Yet none of those factors should equate to the tag’s apparent plague-like properties. Perhaps its decline was as timely as its genesis? Breaks was one of the last genres to grow without established streaming platforms and the heavy hand of social media. Sure, it had some passionate forum communities – similar to that of d’n’b – but there was little sharing, liking or spreading beyond those who were already fans. While this ensured a knowing underground spirit among fans and meant a myriad of localised crews developing their own sound and parties, it could never compete with what was to follow and consequently eclipse it: the homogenising effect of blogs and streaming sites that powered the more global sounds of electrohouse and dubstep.

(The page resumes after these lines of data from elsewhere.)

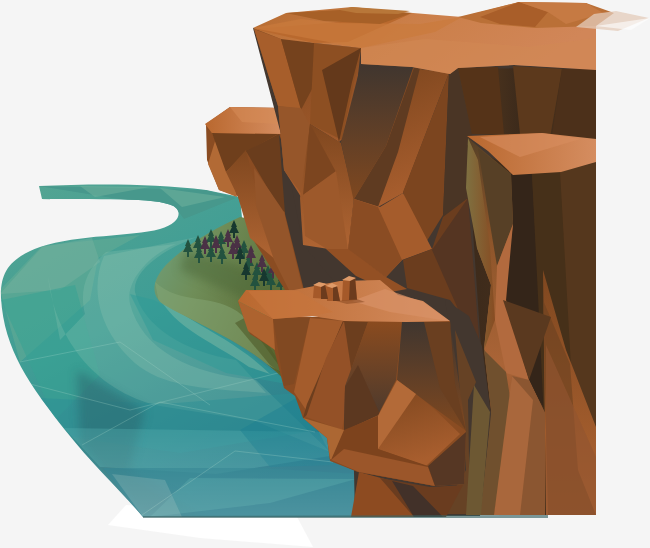
<!DOCTYPE html>
<html lang="en">
<head>
<meta charset="utf-8">
<title>Canyon river</title>
<style>
:root{--paper:#f5f5f5;--dark:#43372f;--shade:#5b3a20;--rust:#8a4c22;--clay:#a55a2a;--sand:#c9804f;--glow:#d58c5c}
html,body{margin:0;background:var(--paper);overflow:hidden}
svg{display:block;width:650px;height:548px}
.dark{fill:var(--dark)}.shade{fill:var(--shade)}.rust{fill:var(--rust)}.clay{fill:var(--clay)}.sand{fill:var(--sand)}.glow{fill:var(--glow)}
</style>
</head>
<body>
<svg viewBox="0 0 650 548" role="img" aria-label="Red rock cliffs above a winding turquoise river">
<defs>
<linearGradient id="water" x1="0" y1="0" x2=".6" y2="1"><stop offset="0" stop-color="#55a592"/><stop offset=".45" stop-color="#3f9d95"/><stop offset="1" stop-color="#28788a"/></linearGradient>
<linearGradient id="bank" x1="0" y1="0" x2="1" y2=".5"><stop offset="0" stop-color="#6fa07c"/><stop offset=".4" stop-color="#6f8d58"/><stop offset="1" stop-color="#59662f"/></linearGradient>
<linearGradient id="plateau" x1="0" y1="0" x2="1" y2=".3"><stop offset="0" stop-color="#b56a2f"/><stop offset=".5" stop-color="#cb7f49"/><stop offset="1" stop-color="#d18658"/></linearGradient>
<linearGradient id="ledge" x1="0" y1="0" x2="1" y2="0"><stop offset="0" stop-color="#b9682f"/><stop offset="1" stop-color="#d58d60"/></linearGradient>
<linearGradient id="face" x1="0" y1="0" x2=".3" y2="1"><stop offset="0" stop-color="#7a441d"/><stop offset="1" stop-color="#a85e2e"/></linearGradient>
<linearGradient id="warm" x1="0" y1="0" x2="0" y2="1"><stop offset="0" stop-color="#7f471f"/><stop offset="1" stop-color="#b06533"/></linearGradient>
<linearGradient id="dusk" x1="0" y1="0" x2="0" y2="1"><stop offset="0" stop-color="#40362f"/><stop offset="1" stop-color="#80481f"/></linearGradient>
<linearGradient id="dawn" x1="0" y1="0" x2="0" y2="1"><stop offset="0" stop-color="#8a4b1f"/><stop offset="1" stop-color="#43372f"/></linearGradient>
<linearGradient id="wall" x1="0" y1="0" x2="1" y2="0"><stop offset="0" stop-color="#5a3c1f"/><stop offset=".45" stop-color="#3c2a1b"/><stop offset="1" stop-color="#4f341c"/></linearGradient>
<linearGradient id="pillar" x1="0" y1="0" x2="0" y2="1"><stop offset="0" stop-color="#564026"/><stop offset=".25" stop-color="#8b5429"/><stop offset=".6" stop-color="#aa6437"/><stop offset="1" stop-color="#6c4122"/></linearGradient>
<linearGradient id="moss" x1="0" y1="0" x2="1" y2="0"><stop offset="0" stop-color="#7f7141"/><stop offset="1" stop-color="#874c22"/></linearGradient>
<linearGradient id="fade" x1="0" y1="0" x2="0" y2="1"><stop offset="0" stop-color="#fff" stop-opacity=".0"/><stop offset="1" stop-color="#fff" stop-opacity=".17"/></linearGradient>
<filter id="soft" x="-20%" y="-20%" width="140%" height="140%"><feGaussianBlur stdDeviation="5"/></filter>
<clipPath id="river-edge"><path id="river-shape" d="M39 186C90 184 150 183 206 190L240 197L250 300L300 390L358 470V517H143C120 490 92 464 65 430C30 385 4 350 1 298C0 272 10 258 40 247C80 234 130 237 160 229C178 224 182 214 176 208C164 197 110 200 42 199Z"/></clipPath>
<clipPath id="bank-edge"><path id="bank-shape" d="M240 217C218 227 190 242 169 262C153 277 149 294 163 304C200 326 245 341 284 379L300 300L285 225Z"/></clipPath>
<g id="pine"><path d="M0 0L3 7H2L5 13H1V18H-1V13H-5L-2 7H-3Z"/></g>
</defs>

<rect width="650" height="548" fill="#f5f5f5"/>
<path id="shore-haze" d="M126 505L108 525L200 538L313 547L296 515Z" fill="#fff"/>

<g id="river">
<use href="#river-shape" fill="url(#water)"/>
<g clip-path="url(#river-edge)">
<path d="M39 186L206 190L236 198L184 219L174 206L112 198Z" fill="#47988c"/>
<path d="M80 186L150 187L95 197ZM160 188L225 197L182 207Z" fill="#79b7a1" opacity=".45"/>
<path d="M0 290L42 246L140 235L98 258L90 300L20 362Z" fill="#68ad96" opacity=".5"/>
<path d="M42 247L92 238L100 262L60 290L0 294Z" fill="#82b6a2" opacity=".35"/>
<path d="M1 300L75 285L100 375L55 420Z" fill="#38a294" opacity=".55"/>
<path d="M48 276C54 334 92 391 160 406L255 421L330 452L256 380C190 374 142 350 130 304C125 284 145 257 176 244L106 252C86 270 79 290 85 314L60 340Z" fill="#8cc4b2" opacity=".27"/>
<path d="M104 256C88 292 102 337 140 367C170 389 218 389 266 393L236 360C184 352 143 326 135 292C132 273 159 251 197 237Z" fill="#a2cbb8" opacity=".22"/>
<path d="M130 294L154 300L230 340L292 385L226 373L153 340Z" fill="#2e9c98" opacity=".5"/>
<path d="M155 286C170 318 225 330 270 374L249 367C210 340 166 325 155 286Z" fill="#b2d0ae" opacity=".3"/>
<path d="M40 398L164 404L298 393L318 430L180 453L72 437Z" fill="#2c9095" opacity=".5"/>
<path d="M77 370L145 410L129 470L205 517H143L80 446Z" fill="#2a656d" opacity=".5" filter="url(#soft)"/>
<path d="M64 428L328 432L330 456L216 474L100 467Z" fill="#56afb0" opacity=".35"/>
<path d="M103 468L260 468L358 474V517H143Z" fill="#28808e" opacity=".65"/>
<path d="M150 517L190 478L356 479L270 503Z" fill="#4da5a7" opacity=".35"/>
<path d="M112 474L165 480L182 517H143Z" fill="#8fb7b2" opacity=".3"/>
<path d="M240 430L300 396L336 465L270 467Z" fill="#1c7e90" opacity=".45"/>
<path d="M20 362L120 342L210 405M30 384L130 410L278 373M82 445L160 402L315 432M142 515L235 451L333 462" fill="none" stroke="#a4d3c4" stroke-opacity=".28"/>
<path d="M60 430H360V517H140Z" fill="url(#fade)"/>
</g>
</g>

<g id="wooded-bank">
<use href="#bank-shape" fill="url(#bank)"/>
<g clip-path="url(#bank-edge)">
<path d="M155 282C180 306 215 292 242 315L285 374L240 350L160 308Z" fill="#86a777" opacity=".5"/>
<path d="M185 252C219 258 250 264 282 292L262 310C235 293 216 287 180 270Z" fill="#4c6638" opacity=".5" filter="url(#soft)"/>
<path d="M250 315L290 380L270 365L235 323Z" fill="#4f5a28" opacity=".6"/>
</g>
<g id="pines" fill="#23523f">
<use href="#pine" x="188" y="239"/><use href="#pine" x="198" y="235"/><use href="#pine" x="211" y="229"/><use href="#pine" x="221" y="231"/><use href="#pine" x="199" y="245"/><use href="#pine" x="211" y="244"/><use href="#pine" x="222" y="246"/><use href="#pine" x="244" y="240"/><use href="#pine" x="249" y="253"/><use href="#pine" x="257" y="262"/><use href="#pine" x="268" y="265"/><use href="#pine" x="255" y="273"/><use href="#pine" x="271" y="272"/><use href="#pine" x="281" y="274"/>
<g fill="#4a3145"><use href="#pine" x="205" y="236"/><use href="#pine" x="216" y="235"/><use href="#pine" x="228" y="229"/><use href="#pine" x="237" y="235"/><use href="#pine" x="233" y="241"/><use href="#pine" x="251" y="245"/><use href="#pine" x="262" y="254"/><use href="#pine" x="273" y="260"/></g>
<g fill="#17382f"><use href="#pine" x="234" y="220"/><use href="#pine" x="240" y="246"/><use href="#pine" x="246" y="262"/><use href="#pine" x="264" y="268"/></g>
</g>
</g>

<g id="left-shoulder">
<path class="rust" d="M206 124L230 107L282 108L310 210L350 290H285L252 238L238 196L219 190L207 160Z"/>
<path d="M206 124L216 138L208 164L219 190L237 197L231 172L212 133Z" fill="#b26a35"/>
<path d="M212 133L278 134L246 152L226 172Z" fill="#6f3f1c"/>
<path d="M226 172L246 150L259 200L276 260L250 238L238 197Z" fill="url(#warm)"/>
<path d="M246 151L279 134L296 214L281 211Z" fill="#6a3d1d"/>
<path d="M254 168L284 212L303 290H289L274 260L256 206Z" fill="#94552a"/>
<path class="dark" d="M279 134L300 192L330 250L350 290H304L285 214Z"/>
<path d="M205 124L230 107L282 108L282 134L212 133Z" fill="url(#ledge)"/>
<path d="M230 107L242 122L282 124V108Z" fill="#d78c58" opacity=".55"/>
</g>

<g id="main-cliff">
<path class="dark" d="M253 28L596 60V515H355L350 300L303 245L282 138Z"/>
<path d="M254 29L310 43L361 48L352 130L339 142L310 124L303 200L284 170L278 106Z" fill="url(#face)"/>
<path d="M254 29L281 39L301 109L278 106Z" fill="#a75e2b"/>
<path d="M281 39L314 43L322 70L301 110Z" fill="#75421d"/>
<path d="M314 43L361 48L342 140L310 124Z" fill="#8d4f22"/>
<path d="M322 70L361 48L352 82L339 142Z" fill="#64391b"/>
<path d="M278 106L301 108L310 125L303 196L284 170Z" fill="#96562a"/>
<path d="M310 124L341 143L354 198L348 252L303 245L300 198Z" fill="url(#warm)"/>
<path d="M310 124L336 172L303 195Z" fill="#7c451f"/>
<path d="M361 64L413 68L386 150L354 202L341 142Z" fill="url(#dusk)"/>
<path d="M413 68L449 73L403 193L378 207L354 199L386 146Z" fill="url(#face)"/>
<path d="M386 146L414 68L420 68L398 152L378 207L354 199Z" fill="#5f3b21"/>
<path d="M449 73L443 215L420 252L403 192Z" fill="#7c451f"/>
<path d="M354 199L380 207L403 193L432 249L402 260L386 277L348 250Z" fill="#a55c2c"/>
<path d="M354 199L378 207L402 260L386 277L348 250Z" fill="#8a4c23"/>
<path d="M303 195L336 171L348 250L327 249L305 236Z" fill="#9d592b"/>
<path d="M326 249L348 249L386 277L407 289L391 292L356 276Z" fill="#935024"/>
<path d="M403 260L432 249L444 214L467 196L473 330L450 300L407 288Z" fill="#6b3d1e"/>
<path d="M449 73L458 68L472 132L468 198L443 217Z" fill="#4a3525"/>
<path d="M458 68L596 69V140L472 134Z" fill="url(#wall)"/>
<path d="M458 68L498 67L504 134L472 134Z" fill="#553318"/>
<path d="M513 66L562 69L550 138L520 134Z" fill="#5c391c"/>
<path d="M562 69H596V138L552 135Z" fill="#4c301a"/>
<path d="M432 250L468 198L480 350L462 318Z" fill="#553522"/>
<path d="M253 28L286 13L352 7L413 13L462 17L519 2L596 9V70L514 65L458 68L450 74L412 67L361 64V48L314 43L281 39Z" fill="url(#plateau)"/>
<path d="M254 29L365 20L410 14L348 42L314 43Z" fill="#b9692e"/>
<path d="M253 28L301 19L336 23L420 24L462 17L435 32L361 48Z" fill="#ca7b3c" opacity=".7"/>
<path d="M286 13L340 10L412 13L380 24L324 21Z" fill="#a76027"/>
<path d="M340 10L352 7L410 11L398 14L356 13Z" fill="#b87739"/>
<path d="M458 17L519 2L586 3L614 13L596 26L535 28L481 23Z" fill="#ba7037"/>
<path d="M480 17L519 2L548 12L535 27L500 24Z" fill="#a95e29"/>
<path d="M519 2L586 3L603 13L566 24L548 12Z" fill="#c67a43"/>
<path d="M361 48L425 39L529 47L596 38V69L514 65L458 68L450 74L412 67L361 64Z" fill="#d18954" opacity=".55"/>
<path d="M594 14L616 11L649 18L618 31L576 27Z" fill="#e4cdbb" opacity=".75"/>
<path d="M596 26L650 18L631 30Z" fill="#fff" opacity=".6"/>
</g>

<g id="right-wall">
<path d="M467 145L512 168L596 162V515H358L468 480L486 420Z" fill="url(#wall)"/>
<path d="M511 174L532 174L545 410L528 380L506 312Z" fill="#342519"/>
<path d="M532 174L560 171L575 410L548 500Z" fill="#463019"/>
<path d="M560 171L596 163V425L573 402Z" fill="#55371d"/>
<path d="M543 270L566 350L596 427V515H546Z" fill="url(#warm)"/>
<path d="M543 300L570 364L578 470L596 515H548Z" fill="#6d4221" opacity=".65"/>
<path d="M546 345L596 457V515H546Z" fill="#935530" opacity=".65"/>
<path d="M468 138L511 174L513 224L503 300L529 380L545 413V515H482L491 410L484 348L491 285L477 248Z" fill="url(#pillar)"/>
<path d="M468 138L478 160L490 247L495 320L484 350L491 285L477 248L466 188Z" fill="url(#moss)"/>
<path d="M478 148L511 174L513 224L497 266L488 212Z" fill="#574026"/>
<path d="M497 266L513 224L506 300L529 380L506 373L495 320Z" fill="#b26a3e"/>
<path d="M503 300L551 317L529 380Z" fill="#5a391f"/>
<path d="M484 350L506 372L512 410L494 515H480L491 410Z" fill="#70502e"/>
<path d="M512 376L529 380L545 413V515H504Z" fill="#8b5631"/>
<path d="M512 376L533 400L520 515H494Z" fill="#a9673c"/>
<path d="M467 136L542 133L596 139V162L561 172L513 175L488 151Z" fill="url(#ledge)"/>
<path d="M480 137L542 133L580 139L520 157Z" fill="#d98e60" opacity=".6"/>
</g>

<g id="lower-gorge">
<path class="dark" d="M445 300L469 316L482 346L491 414L480 516H355L360 474L440 490L468 440Z"/>
<path d="M455 330L476 382L468 400L470 514H440L466 470Z" fill="#664225"/>
<path d="M474 385L490 412L481 515H466Z" fill="#6d5833"/>
<path d="M359 472L392 481L420 517H351Z" fill="#8d4b21"/>
<path d="M380 478L430 487L463 485L446 517H414Z" fill="#6a3c1f"/>
<path d="M392 481L413 486L443 517H414Z" fill="#423129"/>
<path d="M143 516L548 515L548 518H143Z" fill="#3a6466" opacity=".65"/>
</g>

<g id="front-ledge">
<path class="rust" d="M238 301L250 315L450 321L455 385L466 432L464 484L435 486L358 472L330 461L327 438L303 418L295 396L284 388L274 349L250 334Z"/>
<path d="M238 301L273 319L275 350L248 331Z" fill="#ad632f"/>
<path d="M273 318L310 318L294 384L284 386Z" fill="#814922"/>
<path d="M310 318L343 321L306 410L294 392Z" fill="#a45c2c"/>
<path d="M343 321L368 322L345 387L303 418L307 404Z" fill="#6c3e1e"/>
<path d="M326 358L344 321L352 375L342 430L306 417Z" fill="#945127"/>
<path d="M368 322L402 322L396 380L378 415L344 430L345 386Z" fill="url(#dawn)"/>
<path d="M402 322L450 322L466 431L433 407L397 380Z" fill="url(#dusk)"/>
<path d="M424 322L450 322L455 384L466 431L440 388Z" fill="#6a3f20"/>
<path d="M345 387L358 365L380 414L344 431Z" fill="#5c3820"/>
<path d="M378 416L397 380L433 408L460 434L426 466L378 449Z" fill="url(#face)"/>
<path d="M397 380L416 394L378 449V416Z" fill="#b36a38"/>
<path d="M303 418L344 430L342 462L330 459L327 438Z" fill="#ac6733"/>
<path d="M344 430L378 416L378 449L428 466L435 486L358 472L331 460Z" fill="#7d431d"/>
<path d="M331 460L344 449L428 467L435 486L359 472Z" fill="#9b562a"/>
<path d="M428 466L466 432L464 484L435 486Z" fill="#563724"/>
<path d="M238 301L246 290L294 290L340 281L380 280L398 295L423 301L450 321L406 322L344 321L312 316L273 319Z" fill="url(#ledge)"/>
<path d="M248 291L298 291L333 312L312 316L273 319Z" fill="#c8753c" opacity=".65"/>
<path d="M352 301L385 289L423 302L449 321L390 312Z" fill="#d99267" opacity=".7"/>
</g>

<g id="stumps">
<path d="M314 285L325 283L328 299L313 298ZM326 286L337 286L340 301L327 301ZM343 280L355 277L357 300L342 301Z" fill="#a55929"/>
<path d="M321 284H325L328 299H321ZM333 286H337L340 301H333ZM350 279L355 277L357 300H349Z" fill="#6c3b1d"/>
<path d="M313 285L319 282L327 284L321 287ZM326 286L332 283L338 286L332 288ZM342 280L349 276L356 278L350 281Z" fill="#df9b69"/>
<path d="M336 301L357 299L365 302L347 304Z" fill="#8c4d25" opacity=".6"/>
</g>
</svg>
</body>
</html>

Genres that trampled breaks to a bassy pulp, kept alive by a life-support system such as nu-jungle, bootlegs and a small but passionate fanbase.
Leading breakbeat acts either switched to house or dubstep, disappeared or, in rare cases, continued to do their own thing but without using the word ‘breaks’. Promoters wouldn’t book it, radios wouldn’t touch it, YouTube music channels wouldn’t support it, only a few specialist blogs would use the genre name. Recently I’ve heard of one act being told by their manager never to use the term, and that one label has changed their track descriptions to get radio pluggers to check their releases. And this is the problem…
All genres have shady shark-jumping chapters. But do you think Jeff Mills lost sleep when Mauro Picotto took techno to the charts? Did Masters At Work retire when David Zowie assumed the role of house dealer every weekend? Did DMZ shut the studio down when Modestep rocked up and showed dubstep a massive chart-slapping sign? Will DJ Hype denounce d’n’b now Take That are involved? No. Genre fashions come and go, but they don’t completely die. Or at least they shouldn’t. Breakbeat, as a genre, is a handy way of describing a vast range of exciting non-4/4 electronic music and should work as widely as as terms like ‘house’ and ‘techno’. It captures an aesthetic or motion rather than a specific set of rules, and it deserves a second chance. And while industry behind-the-sceners, who base a lot of faith in social media stats, may still snub it, there’s a whole heap of really fucking exciting artists involved.
Back to the future, and a new melting pot is being brewed by dissidents of house, future house, d’n’b, trap, dubstep and bass music. In the wake of post-EDM, deep house, dubstep and bass house, in the shadows of crass pop features on d’n’b hits, breakbeats are being drawn from a wider cross-section of genres and are more dominant in electronic music than they have been in years. From Bristol’s S.O.B.A.D. collective to Dallas’s Broken Syndicate by way of Birmingham’s Four40, Stanton Warriors’ Punks, AC Slater’s Night Bass and so much more, breakbeats have reattained their status as the universal drum language that glues otherwise disparate genres and scenes together. And while I’m not expecting any crew or artist making this music to start calling it ‘breaks’ I am keen that we get over ourselves and expunge the negative connotations the b-word has been shrouded in for the last 10 years. Sure, it’s had its low moments – show me a genre that hasn’t – but right now it’s one of the heaviest influences in electronic music. And it sounds good, right? Say it again.